This is the prequel to “The Lion, the Witch, and the Wardrobe,” but was written after that book, first published in 1955.  Nothing unusual in this, we do it today with successful franchises, going back to before the beginning for new adventures and fresh insights into the world of the tales.  George R.R. Martin has just written a prequel to his staggeringly popular ‘Game of Thrones’  series, for example.  Then there’s the Star Wars prequels.  So you can see from these examples that sometimes this is successful, sometimes not.  Questions to consider; does it link in coherently with the world building of the series as a whole?  Does it bring fresh excitements and understandings?  Does it work as a stand-alone tale?  For George Lucas, arguably, there were real problems with these things.  Here, it most definitely does.
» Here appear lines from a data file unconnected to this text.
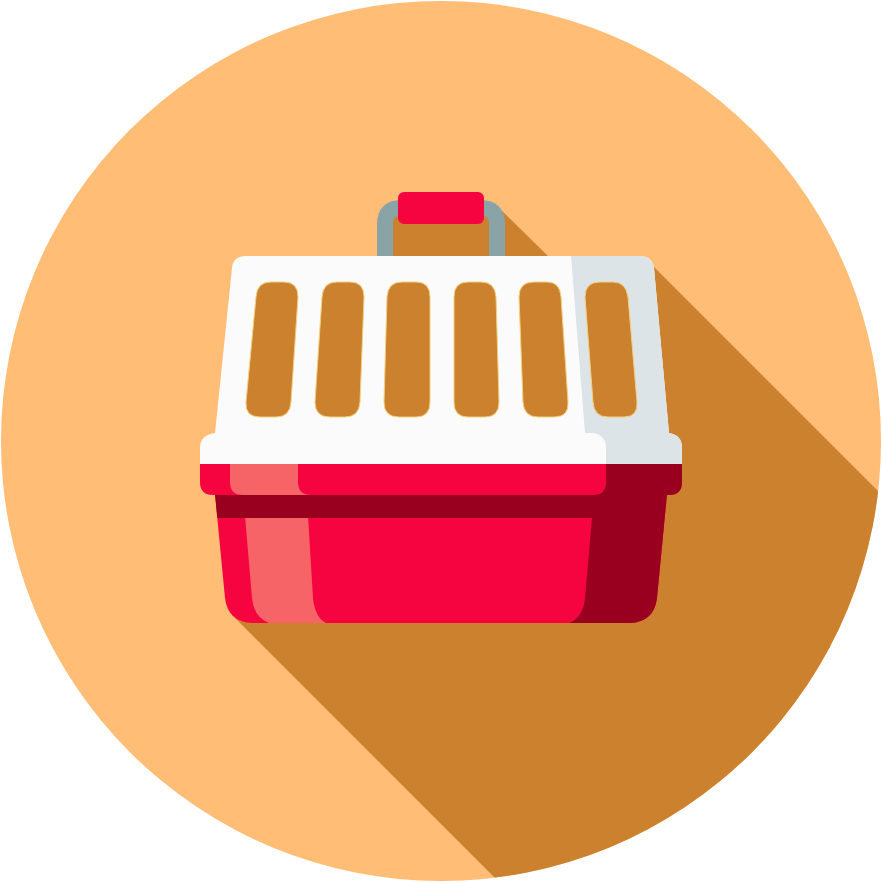
<!DOCTYPE html>
<html lang="en">
<head>
<meta charset="utf-8">
<title>Pet carrier icon</title>
<style>
:root {
  --page: #ffffff;
  --disc: #ffbd76;
  --shadow: #cc812e;
  --shell: #fbfbfb;
  --shell-shade: #dce4e7;
  --red: #f6043f;
  --red-dark: #99001f;
  --red-light: #f76468;
  --metal: #8aa3a6;
  --edge: #f2cf7c;
}
html, body { margin: 0; background: var(--page); overflow: hidden; }
svg { display: block; width: 882px; height: 882px; }
.disc { fill: var(--disc); }
.shadow { fill: var(--shadow); }
.shell { fill: var(--shell); }
.shell-shade { fill: var(--shell-shade); }
.red { fill: var(--red); }
.red-dark { fill: var(--red-dark); }
.red-light { fill: var(--red-light); }
.bars { fill: none; stroke: var(--metal); stroke-width: 16; }
.vents { fill: var(--shadow); stroke: var(--edge); stroke-width: 1; }
</style>
</head>
<body>
<svg viewBox="0 0 882 882" role="img" aria-label="Red and white pet carrier on an orange disc">
  <defs>
    <clipPath id="disc-clip"><circle cx="441" cy="441" r="440"/></clipPath>
    <clipPath id="lid-clip"><path id="lid" d="M246 256H640Q652 256 654 268L669 433Q682 435 682 448V465H200V448Q200 435 215 433L232 268Q233 256 246 256Z"/></clipPath>
    <clipPath id="rim-clip"><path id="rim" d="M200 464H682V482Q682 495 669 495H213Q200 495 200 482Z"/></clipPath>
    <clipPath id="tub-clip"><path id="tub" d="M215 494H667L657 598Q654 622 630 623H252Q228 622 225 598Z"/></clipPath>
  </defs>

  <circle class="disc" cx="441" cy="441" r="440"/>
  <g clip-path="url(#disc-clip)">
    <path class="shadow" d="M385 208H499L548 256H643L882 495V882H499L234 617L400 500Z"/>
  </g>

  <g id="handle">
    <path class="bars" d="M385 257V224Q385 208 401 208H481Q497 208 497 224V257"/>
    <rect class="red" x="398" y="192" width="86" height="32" rx="6"/>
  </g>

  <g id="carrier-lid">
    <use href="#lid" class="shell"/>
    <path class="shell-shade" clip-path="url(#lid-clip)" d="M571 256H690V465H606V448Q606 436 594 433H585Z"/>
    <g class="vents">
      <path d="M271 282H284Q298 282 298 297L291 402Q290 417 276 417H260Q245 417 246 402L256 297Q257 282 271 282Z"/>
      <path d="M337 282H350Q364 282 364 297L360 402Q359 417 345 417H330Q315 417 315 402L322 297Q323 282 337 282Z"/>
      <path d="M402 282H416Q430 282 430 297V402Q430 417 416 417H399Q384 417 384 402L387 297Q388 282 402 282Z"/>
      <path d="M468 282H481Q495 282 496 297L499 402Q499 417 485 417H468Q454 417 454 402V297Q454 282 468 282Z"/>
      <path d="M534 282H547Q560 282 561 297L568 402Q569 417 554 417H538Q524 417 523 402L519 297Q519 282 534 282Z"/>
      <path d="M600 282H613Q626 282 628 297L637 402Q638 417 624 417H608Q594 417 593 402L585 297Q585 282 600 282Z"/>
    </g>
  </g>

  <g id="carrier-tub">
    <use href="#tub" class="red"/>
    <g clip-path="url(#tub-clip)">
      <path class="red-light" d="M245 516H308L313 598Q315 619 328 624H272Q254 619 252 598Z"/>
      <path class="red-dark" d="M210 494H672V624H567Q583 619 585 598L592 518H210Z"/>
    </g>
  </g>

  <g id="carrier-rim">
    <use href="#rim" class="red"/>
    <g clip-path="url(#rim-clip)">
      <path class="red-light" d="M230 464H298V482Q298 495 311 495H243Q230 495 230 482Z"/>
      <path class="red-dark" d="M606 464H682V495H593Q606 495 606 482Z"/>
    </g>
  </g>
</svg>
</body>
</html>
This is a cracking story that you could come to with no other introduction to the works of Professor Lewis.  It tells, as many of our richest children’s stories do, of a new friendship in the long Summer holiday, of exploring long secret passageways and secret rooms, of sinister relatives, and a heartbreaking reality of  dying mother.  Then, an exploration into a wider fantasy world, with a wicked Queen, a certain magical and heroic lion, and the birth of a new world.  Welcome to Narnia.
There are wonderful scenes that live on in the imagination, including the ‘multi-verse’ anticipating glade of pools that provide routes into different worlds and a haunting vision of evil in the dying world of Charn, with its progressively evil rulers represented in statue form, so the increasing moral despair and degradation in their faces is preserved and plain to see.  Then the evil breaks into this world, and there’s a semi-comic and chaotic chase involving the evil Queen, a hi-jacked Hansom cab, the Police, and various others.  The creation of Narnia is a hauntingly beautiful beautiful scene, life birthed by song.  And we see the origin of Narnia’s eco-system of intelligent, talking animals, and the framework is set for the future novels with a human King and Queen and the introduction of evil magic to this new world.
It’s a cracking story well told.  Seasoned readers of Lewis will enjoy spotting Lewis’s signature themes explored in his more grown up novels and writings such as the power of myth, the estrangement of evil, and more.  It’s a joy, and I recommend it.